The Woman in the Window
When the Russell family moves into a Manhattan brownstone, they become a focal point for the alcoholic, pill-popping agoraphobic child psychologist, Anna Fox (Amy Adams), who lives across the street. She is surprised to really enjoy the company of the garrulous Jane Russell (Julianne Moore) one afternoon, the two guzzling wine, and is impressed by Jane’s polite 15 year-old son Ethan (Fred Hechinger, "Eighth Grade," "News of the World"). One night she witnesses what appears to be Jane’s murder, but when another woman (Jennifer Jason Leigh) is presented as ‘Jane Russell,’ nobody believes “The Woman in the Window.”
Laura's Review: C-
A.J. Finn's 2018 bestseller was part of the wave of ‘problematic female witness’ novels that followed the huge success of ‘Gone Girl,’ (see ‘The Girl on the Train,’ etc.), a mini-trend that relied too heavily on outrageous plot twists that were either all too easy to see coming or completely off the map, so intent on pulling the rug out from underneath us recognizable human behavior became secondary. Director Joe Wright ("Atonement," "The Darkest Hour") has made a valiant attempt to make a silk purse out of a sow’s ear with his A-list cast and overtly theatrical production, but screenwriter Tracy Letts, who also stars as Anna’s psychiatrist Dr. Landy, has undermined the first of the novel’s two big reveals by streamlining aspects of Anna’s routine yet indulged the gothic Grand Guignol of its over-the-top climax.
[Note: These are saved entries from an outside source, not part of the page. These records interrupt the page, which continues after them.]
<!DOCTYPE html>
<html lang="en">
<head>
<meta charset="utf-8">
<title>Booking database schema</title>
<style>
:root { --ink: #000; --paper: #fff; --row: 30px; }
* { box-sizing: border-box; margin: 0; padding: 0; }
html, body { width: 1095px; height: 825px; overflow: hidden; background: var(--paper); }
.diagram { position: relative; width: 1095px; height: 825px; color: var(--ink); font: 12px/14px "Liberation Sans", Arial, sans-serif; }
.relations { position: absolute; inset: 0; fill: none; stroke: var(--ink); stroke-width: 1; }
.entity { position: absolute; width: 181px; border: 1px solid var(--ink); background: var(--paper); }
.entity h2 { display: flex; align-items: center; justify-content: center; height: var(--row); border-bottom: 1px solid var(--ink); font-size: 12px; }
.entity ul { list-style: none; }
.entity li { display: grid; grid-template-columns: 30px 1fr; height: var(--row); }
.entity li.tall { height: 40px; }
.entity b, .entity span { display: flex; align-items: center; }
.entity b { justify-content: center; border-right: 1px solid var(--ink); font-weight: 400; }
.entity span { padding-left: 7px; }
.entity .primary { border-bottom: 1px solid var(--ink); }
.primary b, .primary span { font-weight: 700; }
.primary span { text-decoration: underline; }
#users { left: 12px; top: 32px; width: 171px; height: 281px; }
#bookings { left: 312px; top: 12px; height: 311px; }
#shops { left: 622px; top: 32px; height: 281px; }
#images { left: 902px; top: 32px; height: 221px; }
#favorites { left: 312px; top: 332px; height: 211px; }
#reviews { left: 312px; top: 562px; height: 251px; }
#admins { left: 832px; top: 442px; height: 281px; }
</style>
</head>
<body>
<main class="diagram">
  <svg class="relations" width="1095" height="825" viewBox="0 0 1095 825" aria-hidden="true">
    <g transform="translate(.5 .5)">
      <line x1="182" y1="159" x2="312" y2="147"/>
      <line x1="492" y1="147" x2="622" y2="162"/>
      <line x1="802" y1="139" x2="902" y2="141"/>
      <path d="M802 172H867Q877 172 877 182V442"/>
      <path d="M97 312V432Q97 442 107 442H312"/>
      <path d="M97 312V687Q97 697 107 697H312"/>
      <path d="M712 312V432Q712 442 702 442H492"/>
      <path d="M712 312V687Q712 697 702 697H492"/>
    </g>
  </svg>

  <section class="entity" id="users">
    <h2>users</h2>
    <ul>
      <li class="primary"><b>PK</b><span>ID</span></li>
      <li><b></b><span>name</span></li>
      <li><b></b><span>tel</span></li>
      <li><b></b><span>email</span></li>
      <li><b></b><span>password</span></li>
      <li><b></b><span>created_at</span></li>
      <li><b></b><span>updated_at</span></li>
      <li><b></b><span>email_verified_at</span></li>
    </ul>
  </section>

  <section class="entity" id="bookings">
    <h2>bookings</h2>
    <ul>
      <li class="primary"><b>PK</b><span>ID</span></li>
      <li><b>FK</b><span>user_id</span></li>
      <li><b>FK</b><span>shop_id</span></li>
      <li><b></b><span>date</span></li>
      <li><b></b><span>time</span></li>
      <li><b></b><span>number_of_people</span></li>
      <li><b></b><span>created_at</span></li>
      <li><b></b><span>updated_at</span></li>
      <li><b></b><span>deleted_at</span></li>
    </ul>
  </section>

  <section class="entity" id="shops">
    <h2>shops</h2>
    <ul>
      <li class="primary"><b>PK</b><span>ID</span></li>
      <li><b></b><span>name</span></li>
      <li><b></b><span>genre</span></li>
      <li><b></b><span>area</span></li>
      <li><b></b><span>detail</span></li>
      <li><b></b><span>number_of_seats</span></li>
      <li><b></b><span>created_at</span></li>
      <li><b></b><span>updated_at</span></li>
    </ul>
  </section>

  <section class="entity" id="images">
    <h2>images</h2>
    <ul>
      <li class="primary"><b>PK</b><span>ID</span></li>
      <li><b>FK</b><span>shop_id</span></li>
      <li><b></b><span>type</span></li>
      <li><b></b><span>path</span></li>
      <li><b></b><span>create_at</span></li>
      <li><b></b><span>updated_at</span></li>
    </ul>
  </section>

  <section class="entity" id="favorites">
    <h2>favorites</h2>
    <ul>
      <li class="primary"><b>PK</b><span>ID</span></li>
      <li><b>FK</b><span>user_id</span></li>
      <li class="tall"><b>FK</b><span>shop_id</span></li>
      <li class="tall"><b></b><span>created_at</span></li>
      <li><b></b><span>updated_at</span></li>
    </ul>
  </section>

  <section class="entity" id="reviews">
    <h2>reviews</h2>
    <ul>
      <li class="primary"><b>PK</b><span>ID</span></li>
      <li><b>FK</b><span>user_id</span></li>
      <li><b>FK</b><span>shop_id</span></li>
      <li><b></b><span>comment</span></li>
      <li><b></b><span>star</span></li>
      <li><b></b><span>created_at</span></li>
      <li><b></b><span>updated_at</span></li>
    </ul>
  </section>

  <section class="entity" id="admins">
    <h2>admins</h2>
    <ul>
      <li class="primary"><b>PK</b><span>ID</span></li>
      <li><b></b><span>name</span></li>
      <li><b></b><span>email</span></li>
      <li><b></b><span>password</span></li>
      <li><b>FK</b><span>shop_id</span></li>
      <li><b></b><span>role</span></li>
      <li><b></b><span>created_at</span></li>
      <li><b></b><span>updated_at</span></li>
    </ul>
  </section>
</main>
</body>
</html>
The production itself (designed by “Birdman’s” Kevin Thompson) is handsome, Dr. Fox’s beautiful old home shrouded in gloom, a spiral staircase connecting its multiple floors cross-sected for the climax. Wright uses stage techniques to heighten the drama and Anna’s film noir fandom for cinematic expression of her psychological state. Composer Danny Elfman picks up on the Hitchcock cues with a Herrmannesque score.
But with a cast like this, it is disappointing that so few performances stand out and that one central one is badly miscast. The deglammed Adams is fine in the lead, albeit somewhat one note, making Moore’s brief, colorful appearance a welcome distraction. As Alistair Russell, Gary Oldman is loud and threatening whereas Jennifer Jason Leigh barely registers but for one shock confrontation featured in the film’s trailer. Hechinger, who should be charming us along with Anna, fails to do so. As Anna’s basement tenant David, Wyatt Russell is so hinky and unsympathetic to his landlady’s issues, we wonder why she ever allowed him to move in, but Brian Tyree Henry balances sympathy with skepticism skillfully as Detective Little (in sharp contrast to Jeanine Serralles’ curt partner).
But above all, “The Woman in the Window” suffers most because of its source material. If the novel is your cup of tea, rest assured the adaptation is faithful.
Robin's Review: C-
I have to say that I did not expect that a movie starring Amy Adams and a supporting cast of Julianne Moore, Gary Oldman, Jennifer Jason Leigh, Anthony Mackie, Brian Tyree Henry and Wyatt Russell (son of Kurt and Goldie) that rips off/pays homage to “Rear Window (1954).” Instead of Jimmy Stewart as a hotshot combat photographer laid up in his apartment with a broken leg, we have Amy Adams as Anna Fox, a pill-popping, booze-swilling woman suffering from agoraphobia who sees a murder in the apartment across the street from her window.
That does not sound like a bad idea for a movie, but director Joe Wright and scripter Tracy Letts, adapting the A.J. Finn novel, make a hack of it. My problem is we have a high powered and talented cast given a screenplay that treats all of its characters as two-dimensional cardboard figures. An inept sleight of hand brings Julianne Moore in as Jane, Anna’s over-wrought new neighbor, only to change her to Jennifer Jason Leigh, pushing the “plot” forward.
What a waste of talented people, from director to writer to actors, and it makes me wonder who was actually in charge here. It certainly was not the director, writer or actors.
Netflix premieres "The Woman in the Window" on 5/14/21.